I just finished reading Iain Banks’ The Wasp Factory. It is a disturbing novel on many levels; even the back-cover comments warn against reading it. The reason for mentioning it on this blog, however, is that it is so full of religious ideas that it would be a shame not to address them here. I won’t put in any spoilers for those who might, even with adequate warning, want to read the book.
The wasp factory of the title is a divination device. The narrator, Frank, does not believe in God because of the unfairness and cruelty in the world, although he is also a frequent perpetrator of cruelty. As he seeks revenge on animals other children, Frank views their suffering as a form of punishment from the God he disbelieves. At one point, after his brother Paul dies, Frank compares him to his old dog Saul, also unfortunately deceased. At this point he reveals, “Paul, of course, was Saul.” Death is the Damascus Road experience in this world devoid of a deity, but one where death is considered far more certain than life. At one point Frank declares the sea to be a mythological enemy, a point of view shared by the Bible and many ancient societies.

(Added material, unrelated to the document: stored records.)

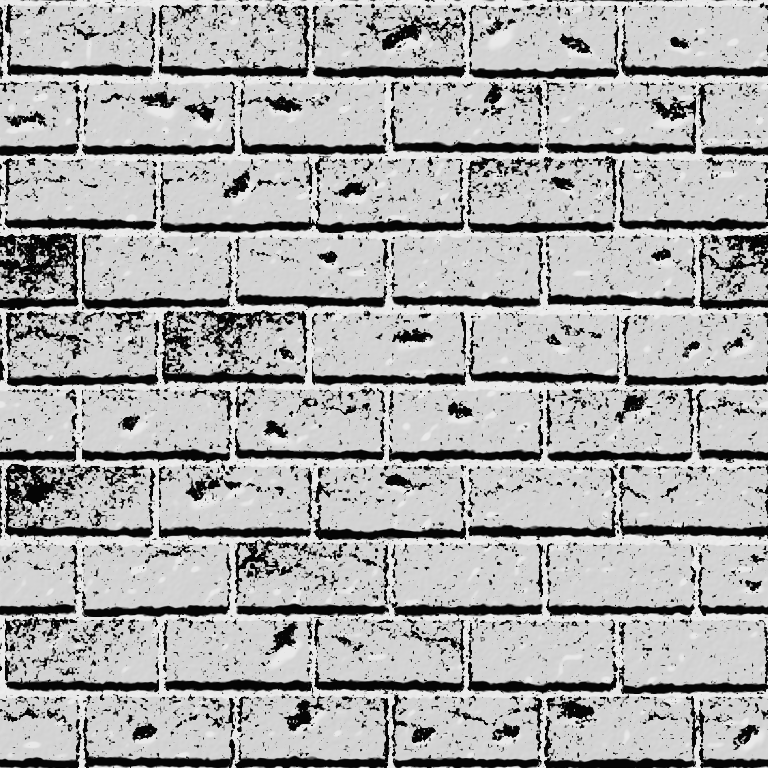
Give the GLSL for this texture, as a three.js fragment shader.

```glsl
varying vec2 vUv;

const vec2 BRICKS = vec2(5.0, 10.0);      // repeats across and down
const vec2 CELL = vec2(2.0, 1.0);         // brick pitch, in course heights
const vec2 SHIFT = vec2(-0.065, 0.03);
const float JOINT = 0.052;                // half width of upright joints
const float JOINT_JITTER = 0.045;
const float SHADOW = 0.11;                // height of the shaded lower edge
const float CORNER = 0.06;
const float RAGGED = 0.035;
const float SOFT = 0.015;
const float GRAIN_SOFT = 0.1;
const float SPECKS = 0.15;
const float SOOT = 0.42;
const float GOUGE_CHANCE = 0.36;
const float CRACK_CHANCE = 0.55;
const vec3 FACE = vec3(0.83);
const vec3 MORTAR = vec3(0.915);
const vec3 INK = vec3(0.02);

float hash(vec2 p) {
  vec3 q = fract(p.xyx * 0.1031);
  q += dot(q, q.yzx + 33.33);
  return fract((q.x + q.y) * q.z);
}

float noise(vec2 p) {
  vec2 i = floor(p), f = fract(p);
  f = f * f * (3.0 - 2.0 * f);
  return mix(mix(hash(i), hash(i + vec2(1.0, 0.0)), f.x),
             mix(hash(i + vec2(0.0, 1.0)), hash(i + vec2(1.0)), f.x), f.y);
}

float roundBox(vec2 p, vec2 lo, vec2 hi, float r) {
  vec2 d = abs(p - 0.5 * (lo + hi)) - 0.5 * (hi - lo) + r;
  return length(max(d, 0.0)) + min(max(d.x, d.y), 0.0) - r;
}

float fill(float d) {
  return 1.0 - smoothstep(-SOFT, SOFT, d);
}

float jointOffset(vec2 id) {
  return (hash(vec2(mod(id.x, BRICKS.x), id.y) + 7.0) * 2.0 - 1.0) * JOINT_JITTER;
}

// Slanted chip with a ragged outline
float chip(vec2 p, float angle, float rough) {
  float c = cos(angle), s = sin(angle);
  vec2 e = mat2(c, -s, s, c) * p / vec2(0.2, 0.085);
  return 1.0 - smoothstep(0.5, 1.2, length(e) + rough);
}

void main() {
  // Running bond
  vec2 wall = vUv * BRICKS * CELL + SHIFT;
  float row = floor(wall.y);
  wall.x += 1.0 - mod(row, 2.0);
  vec2 id = mod(vec2(floor(wall.x / CELL.x), row), BRICKS);
  vec2 p = vec2(mod(wall.x, CELL.x), fract(wall.y));
  vec2 q = p + id * vec2(17.0, 31.0);
  float tone = hash(id + 3.0);
  float lift = hash(id + 19.0);
  float side = hash(id + 47.0) * 2.0 - 1.0;

  // Ragged brick outline with a shaded lower edge
  vec2 ragged = vec2(noise(q * 9.0), noise(q * 9.0 + 50.0)) - 0.5;
  ragged += 0.7 * (vec2(noise(q * 22.0 + 7.0), noise(q * 22.0 + 90.0)) - 0.5);
  vec2 b = p + RAGGED * ragged;
  b.y += (p.x - 1.0) * (lift - 0.5) * 0.03;
  vec2 lo = vec2(jointOffset(id) + JOINT, 0.01 + 0.05 * lift);
  vec2 hi = vec2(CELL.x + jointOffset(id + vec2(1.0, 0.0)) - JOINT, 0.93 + 0.03 * tone);
  float body = roundBox(b, lo, hi, CORNER);
  float inside = fill(body);
  float ledge = lo.y + SHADOW + 0.04 * (noise(q * 5.0 + 9.0) - 0.5);
  float shadow = inside * fill(b.y - ledge);

  // Clustered specks, thicker under the top edge and over sooty bricks
  float cloud = noise(q * 2.5 + 13.0);
  float cluster = noise(q * 6.0 + 33.0);
  float wear = SPECKS + 0.12 * (cloud - 0.5) + 0.14 * (cluster - 0.5);
  float topEdge = 1.0 - smoothstep(0.0, 0.3, hi.y - p.y);
  wear += inside * topEdge * 0.15 * hash(id + 29.0);
  float soot = smoothstep(0.0, 1.0, 0.3 + 0.5 * p.y + 0.3 * side * (p.x - 1.0)
                          + 0.3 * (cloud - 0.5));
  wear += inside * soot * SOOT * pow(tone, 5.0);

  // Broken outline, strongest along the upright joints
  float rim = 1.0 - smoothstep(0.004, 0.038, abs(body));
  float upright = 1.0 - smoothstep(0.0, 0.07, min(b.x - lo.x, hi.x - b.x));
  wear += rim * mix(0.14, 0.48, upright) * (0.5 + 0.8 * noise(q * 4.0 + 5.0));
  wear += 0.06 * upright * (1.0 - inside);

  // Wandering cracks
  float path = 0.48 + 0.4 * noise(vec2(q.x * 2.6, id.y * 5.0 + 0.5));
  float crack = 1.0 - smoothstep(0.0, 0.06, abs(p.y - path + 0.1 * ragged.x));
  crack *= smoothstep(0.35, 0.6, noise(vec2(q.x * 2.0 + 8.0, id.y + 0.5)));
  wear += inside * crack * 0.36 * step(hash(id + 61.0), CRACK_CHANCE);

  // Gouges with a lit lower lip
  float lip = 0.0;
  for (int i = 0; i < 2; i++) {
    vec2 k = id + float(i + 1) * vec2(23.0, 41.0);
    vec2 center = vec2(0.3 + 1.4 * hash(k), 0.4 + 0.4 * hash(k + 5.0));
    float angle = 1.4 * hash(k + 11.0) - 0.6;
    float scale = 0.75 + 0.6 * hash(k + 31.0);
    float present = inside * step(hash(k + 17.0), GOUGE_CHANCE);
    float rough = (noise(q * 8.0 + 21.0) - 0.5) * 1.3;
    vec2 local = (p - center) / scale;
    wear += present * 0.5 * chip(local, angle, rough);
    lip = max(lip, present * chip(local + vec2(-0.04, 0.09), angle, 0.6 * rough));
  }

  // Surface relief and inked grain
  float relief = noise(q * 7.0) - noise(q * 7.0 + vec2(-0.3, 0.4));
  float pores = noise(q * 20.0 + 11.0) - noise(q * 20.0 + vec2(10.6, 11.5));
  vec3 face = FACE + 0.015 * relief + 0.025 * pores;
  face = mix(face, MORTAR, max(lip, smoothstep(0.25, 0.45, relief)));
  vec3 color = mix(MORTAR + 0.03 * pores, face, inside);
  float grain = 0.5 * noise(q * 19.0) + 0.5 * noise(q * 41.0 + 3.0);
  float ink = smoothstep(-GRAIN_SOFT, GRAIN_SOFT, wear - grain);
  gl_FragColor = vec4(mix(color, INK, max(ink, shadow)), 1.0);
}
```
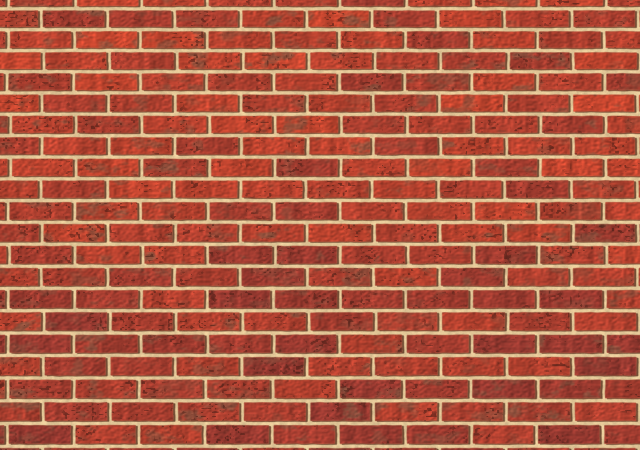
Reproduce this texture procedurally as a Shadertoy shader.

```glsl
// Weathered red brick wall in running bond with cream mortar, lit from upper left.
// Each brick is a rounded-box distance with jittered ends; courses grow slightly
// taller toward the bottom. Value noise adds rough edges, stains, streaks and pits.

#define BRICK_PITCH 0.1472    // brick plus joint, in canvas heights
#define COURSE_HEIGHT 0.0463  // height of the top course
#define COURSE_GROWTH 0.000116
#define FIRST_JOINT 0.0185    // top joint, measured down from the top
#define JOINT_HALF vec2(0.0050, 0.0046)
#define END_JITTER 0.030
#define EDGE_ROUGHNESS 0.0022
#define SHADOW_OFFSET vec2(-0.0042, 0.0018)
#define PIT_AMOUNT 0.55

float hash(vec2 p) {
    return fract(sin(dot(p, vec2(127.1, 311.7))) * 43758.5453);
}

float noise(vec2 p) {
    vec2 i = floor(p), f = fract(p);
    f = f * f * (3.0 - 2.0 * f);
    return mix(mix(hash(i), hash(i + vec2(1, 0)), f.x),
               mix(hash(i + vec2(0, 1)), hash(i + vec2(1, 1)), f.x), f.y);
}

float fbm(vec2 p) {
    float sum = 0.0, amp = 0.5;
    for (int i = 0; i < 4; i++) {
        sum += amp * noise(p);
        p = p * 2.03 + 17.3;
        amp *= 0.5;
    }
    return sum / 0.9375;
}

// Displacement of one vertical joint, in brick pitches
float jointShift(float joint, float course) {
    return (hash(vec2(joint, course) + 3.7) - 0.5) * END_JITTER;
}

// Signed distance to the nearest brick; id receives its column and course
float brickDistance(vec2 p, out vec2 id) {
    p += EDGE_ROUGHNESS * (vec2(fbm(p * 55.0), fbm(p * 55.0 + 40.0)) - 0.5);

    // Invert the quadratic that spaces the courses
    float depth = 1.0 - p.y - FIRST_JOINT;
    float root = sqrt(COURSE_HEIGHT * COURSE_HEIGHT + 4.0 * COURSE_GROWTH * depth);
    float k = (root - COURSE_HEIGHT) / (2.0 * COURSE_GROWTH);
    float course = floor(k);

    // Alternate courses shift by half a brick
    float phase = mix(0.0926, 0.0175, mod(course, 2.0));
    phase += (hash(vec2(course, 9.2)) - 0.5) * 0.008;
    float u = (p.x - phase) / BRICK_PITCH;
    float joint = floor(u + 0.5);
    float column = joint - step(u, joint + jointShift(joint, course));
    id = vec2(column, course);

    float left = u - column - jointShift(column, course);
    float right = column + 1.0 + jointShift(column + 1.0, course) - u;
    vec2 near = vec2(left * BRICK_PITCH, fract(k) * root);
    vec2 far = vec2(right * BRICK_PITCH, (1.0 - fract(k)) * root);
    float corner = 0.0025;
    vec2 q = abs(near - far) * 0.5 - (near + far) * 0.5 + JOINT_HALF + corner;
    return length(max(q, 0.0)) + min(max(q.x, q.y), 0.0) - corner;
}

vec3 brickColor(vec2 p, vec2 id) {
    vec2 seed = id * vec2(7.3, 3.1);
    float tone = hash(id + 21.0);
    float aging = 0.30 * smoothstep(0.65, 0.25, p.y);
    vec3 color = mix(vec3(0.76, 0.27, 0.18), vec3(0.58, 0.22, 0.185),
                     clamp(tone * 0.75 + aging, 0.0, 1.0));

    // Vertical firing streaks and brown-grey stains
    float streak = noise(p * vec2(85.0, 14.0) + seed);
    color *= 0.88 + 0.24 * streak;
    float stain = smoothstep(0.53, 0.76, fbm(p * vec2(28.0, 42.0) + seed));
    color = mix(color, vec3(0.50, 0.33, 0.25), stain * (0.20 + 0.55 * hash(id + 5.0)));

    // Surface relief and clustered dark pits
    vec2 grain = p * vec2(150.0, 190.0) + seed;
    float relief = noise(grain) - noise(grain + vec2(-0.5, 0.5));
    color *= 1.0 + 0.28 * relief;
    float cluster = smoothstep(0.42, 0.68, fbm(p * 24.0 + seed + 8.0));
    float pits = smoothstep(0.66, 0.82, noise(p * vec2(170.0, 230.0) + seed));
    return mix(color, vec3(0.27, 0.11, 0.08), pits * cluster * PIT_AMOUNT);
}

void mainImage(out vec4 fragColor, in vec2 fragCoord) {
    vec2 p = fragCoord / iResolution.y;
    float blur = 0.9 / iResolution.y;
    vec2 id, casterId;
    float d = brickDistance(p, id);
    float caster = brickDistance(p + SHADOW_OFFSET, casterId);

    // Sandy mortar, shaded beside the brick that stands above it
    vec3 mortar = vec3(0.90, 0.79, 0.60) * (0.88 + 0.22 * fbm(p * 120.0));
    float shadow = 1.0 - smoothstep(-blur, blur, caster);
    mortar = mix(mortar, vec3(0.37, 0.22, 0.14), shadow * 0.85);

    // Brick face, with a slightly dusty worn rim
    vec3 brick = brickColor(p, id);
    float rim = smoothstep(-0.0035, 0.0, d);
    brick = mix(brick, vec3(0.72, 0.42, 0.30), rim * 0.35);

    vec3 color = mix(brick, mortar, smoothstep(-blur, blur, d));
    fragColor = vec4(clamp(color, 0.0, 1.0), 1.0);
}
```
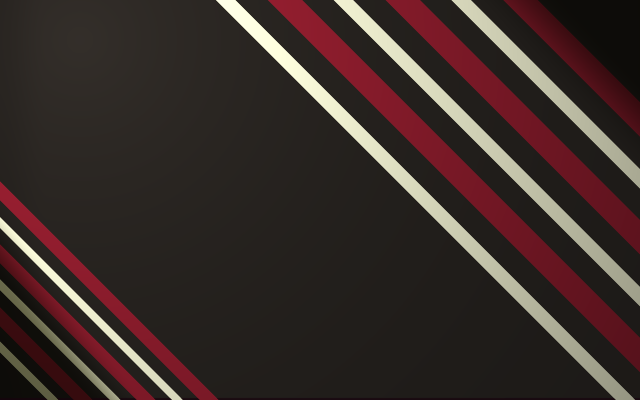
Reproduce this background procedurally as a Shadertoy shader.

```glsl
// Diagonal cream and crimson stripes across two corners of a softly lit dark panel.

// Coverage of three equal bands, the first centred on start, the rest spaced by period.
float stripes(float d, float start, float period, float halfWidth) {
    float index = clamp(round((d - start) / period), 0.0, 2.0);
    float edge = abs(d - start - index * period) - halfWidth;
    float soft = 0.8 / iResolution.y;
    return 1.0 - smoothstep(-soft, soft, edge);
}

void mainImage(out vec4 fragColor, in vec2 fragCoord) {
    // Canvas height is one unit; the width is fitted to the 1.6 layout.
    vec2 p = fragCoord / iResolution.xy * vec2(1.6, 1.0);
    float diagonal = p.x + p.y - 1.0;

    // Light falls off from the upper left.
    float r = length(p - vec2(0.2, 0.9));
    float light = 1.18 - 0.36 * r;
    vec3 color = vec3(0.096, 0.087, 0.078) + vec3(0.106, 0.095, 0.086) * exp(-1.15 * r);
    color *= 0.9 + 0.1 * smoothstep(0.0, 0.12, p.x);

    // Wide bands at the upper right, narrow ones at the lower left.
    float red = max(stripes(diagonal, 0.7125, 0.2944, 0.0432),
                    stripes(diagonal, -0.477, -0.1575, 0.0238));
    float cream = max(stripes(diagonal, 0.564, 0.2944, 0.0245),
                      stripes(diagonal, -0.5563, -0.1555, 0.0138));
    color = mix(color, vec3(0.57, 0.115, 0.18) * light, red);
    color = mix(color, vec3(1.0, 1.0, 0.87) * light, cream);

    // Shadows over both corners.
    float upperShade = smoothstep(1.17, 1.41, diagonal);
    float lowerShade = smoothstep(0.51, 0.71, 1.0 - p.y - 1.35 * p.x);
    color *= mix(vec3(1.0), vec3(0.43, 0.43, 0.35), max(upperShade, lowerShade));

    // Thin dark plum rim along the bottom.
    float rim = 1.0 - smoothstep(0.003, 0.007, p.y);
    color = mix(color, vec3(0.09, 0.01, 0.05), 0.7 * rim * (1.0 - max(red, cream)));

    fragColor = vec4(color, 1.0);
}
```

Frank is a neurotically ritual-bound individual. No matter how gruesome, his tasks are part of an elaborate system that must be repeated in order to maintain its efficacy. At one stage Frank declares, “this is like intellectuals in a country sneering at religion while not being able to deny the effect it has on the mass of people.” This statement is more insightful than it first appears – it is the dilemma of many who attempt to understand religion who are considered a luxury not to be afforded by society. Frank is a paradigm: people are religious, even in heterodox belief systems. The Religious Right has understood this for decades: talk religious talk and they’ll vote for you. Most people have no way of checking out what form this religion might take. It makes me almost as nervous as The Wasp Factory itself.